How can you believe, which receive honor one of another, and seek not the honor that comes from God only?
A certain king had a minstrel whom he commanded to play before him. It was a day of high feasting; the cups were flowing, and many great guests were assembled. The minstrel laid his fingers among the strings of his harp and woke them all to the sweetest melody, but the hymn was to the glory of himself. It was a celebration of the exploits of song which the bard had himself performed, and told how he had excelled high-born Hoel's harp, and emulated soft Llewellyn's lay. In high-sounding strains he sang himself and all his glories. When the feast was over, the harper said to the monarch, "O king, give me thy guerdon; let the minstrel's meed be paid." Then the monarch replied, "Thou hast sung unto thyself; pay thyself. Thine own praises were thy theme; be thyself the paymaster." The harper cried, "Did I not sing sweetly?
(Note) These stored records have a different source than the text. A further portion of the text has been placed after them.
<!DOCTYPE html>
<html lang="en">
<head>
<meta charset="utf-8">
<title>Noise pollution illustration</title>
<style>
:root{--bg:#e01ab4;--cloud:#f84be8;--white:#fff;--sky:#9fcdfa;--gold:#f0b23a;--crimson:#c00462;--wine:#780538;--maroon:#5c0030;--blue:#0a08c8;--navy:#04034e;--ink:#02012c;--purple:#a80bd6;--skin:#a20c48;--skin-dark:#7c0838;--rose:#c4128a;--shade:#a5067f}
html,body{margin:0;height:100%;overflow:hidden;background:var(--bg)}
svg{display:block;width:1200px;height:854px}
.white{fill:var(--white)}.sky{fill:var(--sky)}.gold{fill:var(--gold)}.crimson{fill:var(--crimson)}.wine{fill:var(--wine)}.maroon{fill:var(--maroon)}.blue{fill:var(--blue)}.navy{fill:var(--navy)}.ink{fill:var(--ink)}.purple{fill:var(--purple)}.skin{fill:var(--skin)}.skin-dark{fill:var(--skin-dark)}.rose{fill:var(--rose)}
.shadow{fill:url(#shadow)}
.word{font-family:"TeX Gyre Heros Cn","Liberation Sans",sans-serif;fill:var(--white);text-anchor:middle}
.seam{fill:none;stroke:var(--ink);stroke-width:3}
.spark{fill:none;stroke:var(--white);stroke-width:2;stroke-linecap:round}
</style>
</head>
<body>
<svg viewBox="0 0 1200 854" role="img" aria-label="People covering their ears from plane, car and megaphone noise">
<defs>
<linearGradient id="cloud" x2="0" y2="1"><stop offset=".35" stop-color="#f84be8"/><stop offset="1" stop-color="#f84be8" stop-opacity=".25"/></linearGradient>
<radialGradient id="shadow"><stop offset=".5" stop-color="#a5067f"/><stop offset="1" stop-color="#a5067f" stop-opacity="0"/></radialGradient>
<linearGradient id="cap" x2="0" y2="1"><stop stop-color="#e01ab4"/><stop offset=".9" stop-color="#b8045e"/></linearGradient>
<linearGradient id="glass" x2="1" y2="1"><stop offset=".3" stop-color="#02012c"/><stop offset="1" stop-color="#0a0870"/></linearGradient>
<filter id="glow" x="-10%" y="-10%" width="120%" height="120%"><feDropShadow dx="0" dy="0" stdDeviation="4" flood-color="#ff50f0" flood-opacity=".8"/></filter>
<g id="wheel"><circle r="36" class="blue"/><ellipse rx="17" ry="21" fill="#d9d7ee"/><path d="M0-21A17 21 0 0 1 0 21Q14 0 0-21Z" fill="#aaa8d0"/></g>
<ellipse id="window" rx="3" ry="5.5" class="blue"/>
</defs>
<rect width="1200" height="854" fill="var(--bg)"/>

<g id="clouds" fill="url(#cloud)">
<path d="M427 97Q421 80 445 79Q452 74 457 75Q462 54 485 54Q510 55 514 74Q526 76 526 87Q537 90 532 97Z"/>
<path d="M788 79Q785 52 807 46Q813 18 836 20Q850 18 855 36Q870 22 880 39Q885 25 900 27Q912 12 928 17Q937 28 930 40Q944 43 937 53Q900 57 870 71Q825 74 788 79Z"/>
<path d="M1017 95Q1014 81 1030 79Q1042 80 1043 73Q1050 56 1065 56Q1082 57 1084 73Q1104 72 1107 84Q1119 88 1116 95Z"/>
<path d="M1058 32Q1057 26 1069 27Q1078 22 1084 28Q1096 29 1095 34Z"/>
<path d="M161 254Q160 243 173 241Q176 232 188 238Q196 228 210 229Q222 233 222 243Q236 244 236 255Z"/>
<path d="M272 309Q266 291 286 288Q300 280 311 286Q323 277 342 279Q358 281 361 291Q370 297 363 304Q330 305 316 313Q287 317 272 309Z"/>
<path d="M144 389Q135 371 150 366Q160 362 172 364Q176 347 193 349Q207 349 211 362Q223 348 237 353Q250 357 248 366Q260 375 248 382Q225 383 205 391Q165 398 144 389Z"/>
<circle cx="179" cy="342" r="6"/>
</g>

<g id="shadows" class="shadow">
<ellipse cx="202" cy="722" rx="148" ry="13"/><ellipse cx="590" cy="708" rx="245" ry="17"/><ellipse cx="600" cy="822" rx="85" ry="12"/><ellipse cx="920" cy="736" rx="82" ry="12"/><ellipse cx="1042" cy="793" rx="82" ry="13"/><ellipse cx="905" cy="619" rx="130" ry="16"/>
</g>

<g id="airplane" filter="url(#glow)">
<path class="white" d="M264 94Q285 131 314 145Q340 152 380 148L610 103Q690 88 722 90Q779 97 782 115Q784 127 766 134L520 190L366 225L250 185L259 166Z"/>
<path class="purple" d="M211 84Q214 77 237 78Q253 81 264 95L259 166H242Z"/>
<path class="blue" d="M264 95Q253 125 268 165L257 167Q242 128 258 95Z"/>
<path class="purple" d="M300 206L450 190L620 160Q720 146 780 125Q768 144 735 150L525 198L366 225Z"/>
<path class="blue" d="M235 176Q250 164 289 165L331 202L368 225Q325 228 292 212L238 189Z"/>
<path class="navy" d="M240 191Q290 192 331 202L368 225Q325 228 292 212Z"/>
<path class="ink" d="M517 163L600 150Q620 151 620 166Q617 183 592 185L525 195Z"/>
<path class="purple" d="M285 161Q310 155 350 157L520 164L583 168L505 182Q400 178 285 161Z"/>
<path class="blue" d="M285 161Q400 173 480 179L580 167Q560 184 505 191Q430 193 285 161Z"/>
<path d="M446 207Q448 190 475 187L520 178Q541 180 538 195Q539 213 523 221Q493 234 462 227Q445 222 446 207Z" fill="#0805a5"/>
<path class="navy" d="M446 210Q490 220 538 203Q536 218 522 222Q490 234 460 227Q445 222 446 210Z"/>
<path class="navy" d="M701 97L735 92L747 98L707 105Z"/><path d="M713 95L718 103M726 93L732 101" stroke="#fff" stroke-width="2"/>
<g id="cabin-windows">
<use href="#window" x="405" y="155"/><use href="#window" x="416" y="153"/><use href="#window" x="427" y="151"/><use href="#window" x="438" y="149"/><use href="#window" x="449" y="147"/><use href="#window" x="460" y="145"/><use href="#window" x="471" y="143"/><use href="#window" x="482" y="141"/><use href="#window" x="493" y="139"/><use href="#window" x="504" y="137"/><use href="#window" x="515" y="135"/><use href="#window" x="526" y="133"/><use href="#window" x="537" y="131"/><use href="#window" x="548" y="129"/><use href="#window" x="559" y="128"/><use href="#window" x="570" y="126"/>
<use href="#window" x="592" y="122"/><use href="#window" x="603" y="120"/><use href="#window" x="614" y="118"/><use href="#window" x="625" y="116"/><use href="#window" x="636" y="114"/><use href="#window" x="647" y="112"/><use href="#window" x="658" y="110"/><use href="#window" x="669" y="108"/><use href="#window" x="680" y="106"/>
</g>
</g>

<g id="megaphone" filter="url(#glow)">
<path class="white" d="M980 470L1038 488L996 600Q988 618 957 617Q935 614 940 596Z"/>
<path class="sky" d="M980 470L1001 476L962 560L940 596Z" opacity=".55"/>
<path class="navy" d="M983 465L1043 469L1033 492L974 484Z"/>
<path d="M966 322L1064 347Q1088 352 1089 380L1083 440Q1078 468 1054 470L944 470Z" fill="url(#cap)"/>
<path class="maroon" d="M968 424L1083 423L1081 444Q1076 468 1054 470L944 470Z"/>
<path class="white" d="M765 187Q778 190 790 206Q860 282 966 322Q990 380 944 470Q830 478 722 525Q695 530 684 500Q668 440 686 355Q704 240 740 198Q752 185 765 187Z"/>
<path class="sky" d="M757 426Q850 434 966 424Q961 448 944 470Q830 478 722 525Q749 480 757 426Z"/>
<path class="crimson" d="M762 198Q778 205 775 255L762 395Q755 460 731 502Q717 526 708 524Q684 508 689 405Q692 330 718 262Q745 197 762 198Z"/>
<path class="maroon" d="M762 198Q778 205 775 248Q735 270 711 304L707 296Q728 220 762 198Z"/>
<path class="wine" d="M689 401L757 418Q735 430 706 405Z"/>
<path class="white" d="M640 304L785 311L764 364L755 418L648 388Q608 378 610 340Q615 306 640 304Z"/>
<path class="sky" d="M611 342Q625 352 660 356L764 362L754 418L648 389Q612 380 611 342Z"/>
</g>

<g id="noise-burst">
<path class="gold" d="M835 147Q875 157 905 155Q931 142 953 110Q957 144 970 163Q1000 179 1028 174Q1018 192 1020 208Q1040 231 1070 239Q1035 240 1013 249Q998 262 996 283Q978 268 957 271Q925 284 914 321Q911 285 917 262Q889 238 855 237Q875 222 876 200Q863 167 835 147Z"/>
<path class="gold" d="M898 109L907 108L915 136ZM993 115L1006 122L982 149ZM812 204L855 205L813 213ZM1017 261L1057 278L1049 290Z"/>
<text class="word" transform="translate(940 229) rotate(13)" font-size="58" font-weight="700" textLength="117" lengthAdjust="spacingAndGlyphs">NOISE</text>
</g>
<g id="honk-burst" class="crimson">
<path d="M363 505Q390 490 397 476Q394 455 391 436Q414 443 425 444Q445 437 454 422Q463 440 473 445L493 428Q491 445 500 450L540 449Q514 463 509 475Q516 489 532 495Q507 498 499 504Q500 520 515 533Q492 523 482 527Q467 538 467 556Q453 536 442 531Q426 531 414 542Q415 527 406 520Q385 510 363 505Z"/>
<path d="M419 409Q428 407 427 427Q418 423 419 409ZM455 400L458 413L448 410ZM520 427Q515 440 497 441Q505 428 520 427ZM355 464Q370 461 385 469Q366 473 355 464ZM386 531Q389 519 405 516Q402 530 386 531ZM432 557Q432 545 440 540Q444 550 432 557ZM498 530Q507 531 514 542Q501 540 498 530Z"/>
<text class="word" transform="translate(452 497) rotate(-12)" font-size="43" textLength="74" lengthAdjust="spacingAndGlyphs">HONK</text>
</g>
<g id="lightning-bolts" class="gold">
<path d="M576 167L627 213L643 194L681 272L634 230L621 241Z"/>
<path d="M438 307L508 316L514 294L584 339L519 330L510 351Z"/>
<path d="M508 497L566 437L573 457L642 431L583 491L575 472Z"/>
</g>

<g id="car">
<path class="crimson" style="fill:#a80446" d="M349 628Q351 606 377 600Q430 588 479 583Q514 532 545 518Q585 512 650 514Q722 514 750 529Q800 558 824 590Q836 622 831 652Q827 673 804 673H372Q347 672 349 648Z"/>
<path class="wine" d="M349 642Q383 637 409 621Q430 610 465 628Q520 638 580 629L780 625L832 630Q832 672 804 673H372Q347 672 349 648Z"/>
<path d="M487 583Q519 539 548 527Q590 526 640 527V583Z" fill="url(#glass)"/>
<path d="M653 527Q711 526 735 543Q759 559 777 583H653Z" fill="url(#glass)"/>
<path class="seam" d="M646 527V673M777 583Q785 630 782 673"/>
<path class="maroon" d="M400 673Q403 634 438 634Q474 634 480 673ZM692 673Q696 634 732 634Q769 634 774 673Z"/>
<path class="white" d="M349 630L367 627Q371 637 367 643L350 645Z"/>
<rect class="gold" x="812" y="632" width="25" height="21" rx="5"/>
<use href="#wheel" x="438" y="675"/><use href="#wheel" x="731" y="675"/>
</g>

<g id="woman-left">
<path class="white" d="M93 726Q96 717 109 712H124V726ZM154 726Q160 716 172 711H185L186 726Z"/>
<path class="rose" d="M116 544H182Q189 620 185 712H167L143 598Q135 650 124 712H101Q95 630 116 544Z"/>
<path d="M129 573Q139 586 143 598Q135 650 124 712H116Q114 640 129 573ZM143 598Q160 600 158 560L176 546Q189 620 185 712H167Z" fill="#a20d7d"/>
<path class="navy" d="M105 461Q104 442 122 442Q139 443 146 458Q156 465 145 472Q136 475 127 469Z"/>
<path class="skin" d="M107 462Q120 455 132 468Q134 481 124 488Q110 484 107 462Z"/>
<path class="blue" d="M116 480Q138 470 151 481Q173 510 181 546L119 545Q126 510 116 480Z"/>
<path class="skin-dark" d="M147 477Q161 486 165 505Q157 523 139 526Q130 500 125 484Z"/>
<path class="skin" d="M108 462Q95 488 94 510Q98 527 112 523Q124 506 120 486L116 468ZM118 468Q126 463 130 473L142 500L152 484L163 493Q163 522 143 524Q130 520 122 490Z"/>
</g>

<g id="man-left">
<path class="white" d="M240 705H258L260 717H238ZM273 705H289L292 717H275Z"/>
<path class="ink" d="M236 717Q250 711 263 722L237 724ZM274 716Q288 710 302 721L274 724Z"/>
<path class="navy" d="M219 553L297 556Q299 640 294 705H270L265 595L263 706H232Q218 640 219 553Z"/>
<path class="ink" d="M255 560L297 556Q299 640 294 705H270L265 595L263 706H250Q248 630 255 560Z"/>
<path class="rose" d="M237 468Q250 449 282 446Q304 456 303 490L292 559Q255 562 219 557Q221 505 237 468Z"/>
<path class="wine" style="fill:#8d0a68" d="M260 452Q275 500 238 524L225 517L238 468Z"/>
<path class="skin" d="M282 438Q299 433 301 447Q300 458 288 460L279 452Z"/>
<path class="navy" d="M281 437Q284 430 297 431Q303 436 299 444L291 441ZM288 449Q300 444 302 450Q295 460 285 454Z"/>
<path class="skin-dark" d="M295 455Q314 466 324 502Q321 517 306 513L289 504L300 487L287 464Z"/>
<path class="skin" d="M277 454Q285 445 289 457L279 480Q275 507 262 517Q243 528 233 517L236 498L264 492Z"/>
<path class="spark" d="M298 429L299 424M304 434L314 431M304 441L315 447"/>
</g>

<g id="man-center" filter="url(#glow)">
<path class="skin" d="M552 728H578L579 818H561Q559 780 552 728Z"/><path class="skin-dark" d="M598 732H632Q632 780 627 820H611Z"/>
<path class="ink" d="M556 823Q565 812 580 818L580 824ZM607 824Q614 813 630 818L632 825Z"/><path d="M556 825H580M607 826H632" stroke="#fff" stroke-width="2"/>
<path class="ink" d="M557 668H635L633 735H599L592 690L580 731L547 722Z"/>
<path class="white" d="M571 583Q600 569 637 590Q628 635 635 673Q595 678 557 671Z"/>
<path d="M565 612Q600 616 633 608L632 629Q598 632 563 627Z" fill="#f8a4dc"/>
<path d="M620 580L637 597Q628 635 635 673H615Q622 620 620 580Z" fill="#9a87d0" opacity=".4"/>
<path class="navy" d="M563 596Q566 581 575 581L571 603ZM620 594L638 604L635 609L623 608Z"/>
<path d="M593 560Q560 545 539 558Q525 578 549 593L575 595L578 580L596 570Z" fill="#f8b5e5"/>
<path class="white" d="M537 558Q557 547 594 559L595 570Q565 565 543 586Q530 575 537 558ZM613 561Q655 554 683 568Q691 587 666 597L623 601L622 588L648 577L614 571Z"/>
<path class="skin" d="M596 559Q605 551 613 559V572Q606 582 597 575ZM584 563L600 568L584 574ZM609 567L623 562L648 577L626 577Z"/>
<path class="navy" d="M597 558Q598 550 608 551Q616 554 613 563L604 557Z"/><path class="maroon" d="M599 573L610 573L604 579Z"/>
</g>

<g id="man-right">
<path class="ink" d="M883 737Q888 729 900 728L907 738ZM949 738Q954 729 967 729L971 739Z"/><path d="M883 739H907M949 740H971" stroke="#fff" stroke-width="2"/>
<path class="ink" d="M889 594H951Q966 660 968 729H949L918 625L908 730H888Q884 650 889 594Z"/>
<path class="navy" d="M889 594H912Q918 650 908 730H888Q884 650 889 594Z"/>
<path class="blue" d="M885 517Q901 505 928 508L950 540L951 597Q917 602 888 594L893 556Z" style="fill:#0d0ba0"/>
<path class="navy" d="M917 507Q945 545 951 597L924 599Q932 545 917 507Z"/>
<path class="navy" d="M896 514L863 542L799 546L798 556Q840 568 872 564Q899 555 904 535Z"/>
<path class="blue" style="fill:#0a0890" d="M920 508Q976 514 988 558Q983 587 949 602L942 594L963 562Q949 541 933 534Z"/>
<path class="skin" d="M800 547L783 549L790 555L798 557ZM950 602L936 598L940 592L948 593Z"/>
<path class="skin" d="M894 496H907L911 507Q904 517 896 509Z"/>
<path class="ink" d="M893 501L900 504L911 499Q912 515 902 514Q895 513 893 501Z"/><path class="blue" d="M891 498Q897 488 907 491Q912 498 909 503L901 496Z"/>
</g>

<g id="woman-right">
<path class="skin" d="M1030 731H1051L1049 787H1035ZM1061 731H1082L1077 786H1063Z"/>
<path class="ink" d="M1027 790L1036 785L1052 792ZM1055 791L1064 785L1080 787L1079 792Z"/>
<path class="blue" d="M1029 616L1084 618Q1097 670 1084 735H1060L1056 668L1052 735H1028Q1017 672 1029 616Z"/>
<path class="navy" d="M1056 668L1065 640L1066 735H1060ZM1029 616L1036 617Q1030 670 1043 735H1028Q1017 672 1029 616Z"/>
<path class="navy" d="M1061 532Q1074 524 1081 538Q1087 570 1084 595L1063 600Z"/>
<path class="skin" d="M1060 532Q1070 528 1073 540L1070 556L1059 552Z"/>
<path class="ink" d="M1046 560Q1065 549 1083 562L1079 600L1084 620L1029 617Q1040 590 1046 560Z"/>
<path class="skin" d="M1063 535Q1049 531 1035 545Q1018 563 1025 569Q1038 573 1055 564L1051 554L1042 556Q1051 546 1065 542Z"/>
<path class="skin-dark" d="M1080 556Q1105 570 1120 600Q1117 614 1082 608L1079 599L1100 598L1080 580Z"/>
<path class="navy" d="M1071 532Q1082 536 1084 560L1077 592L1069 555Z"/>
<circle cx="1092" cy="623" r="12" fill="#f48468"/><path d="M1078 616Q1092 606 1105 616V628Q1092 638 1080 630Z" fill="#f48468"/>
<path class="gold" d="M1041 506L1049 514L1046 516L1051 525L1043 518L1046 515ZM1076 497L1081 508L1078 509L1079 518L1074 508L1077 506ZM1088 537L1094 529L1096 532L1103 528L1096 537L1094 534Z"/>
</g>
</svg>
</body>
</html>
O king, give me thy gold!" But the king said, "So much the worse for thy pride, that thou shouldst lavish such praise on thyself. Get thee gone, thou shalt not serve in my train."
Parallel VersesKJV: How can ye believe, which receive honour one of another, and seek not the honour that cometh from God only?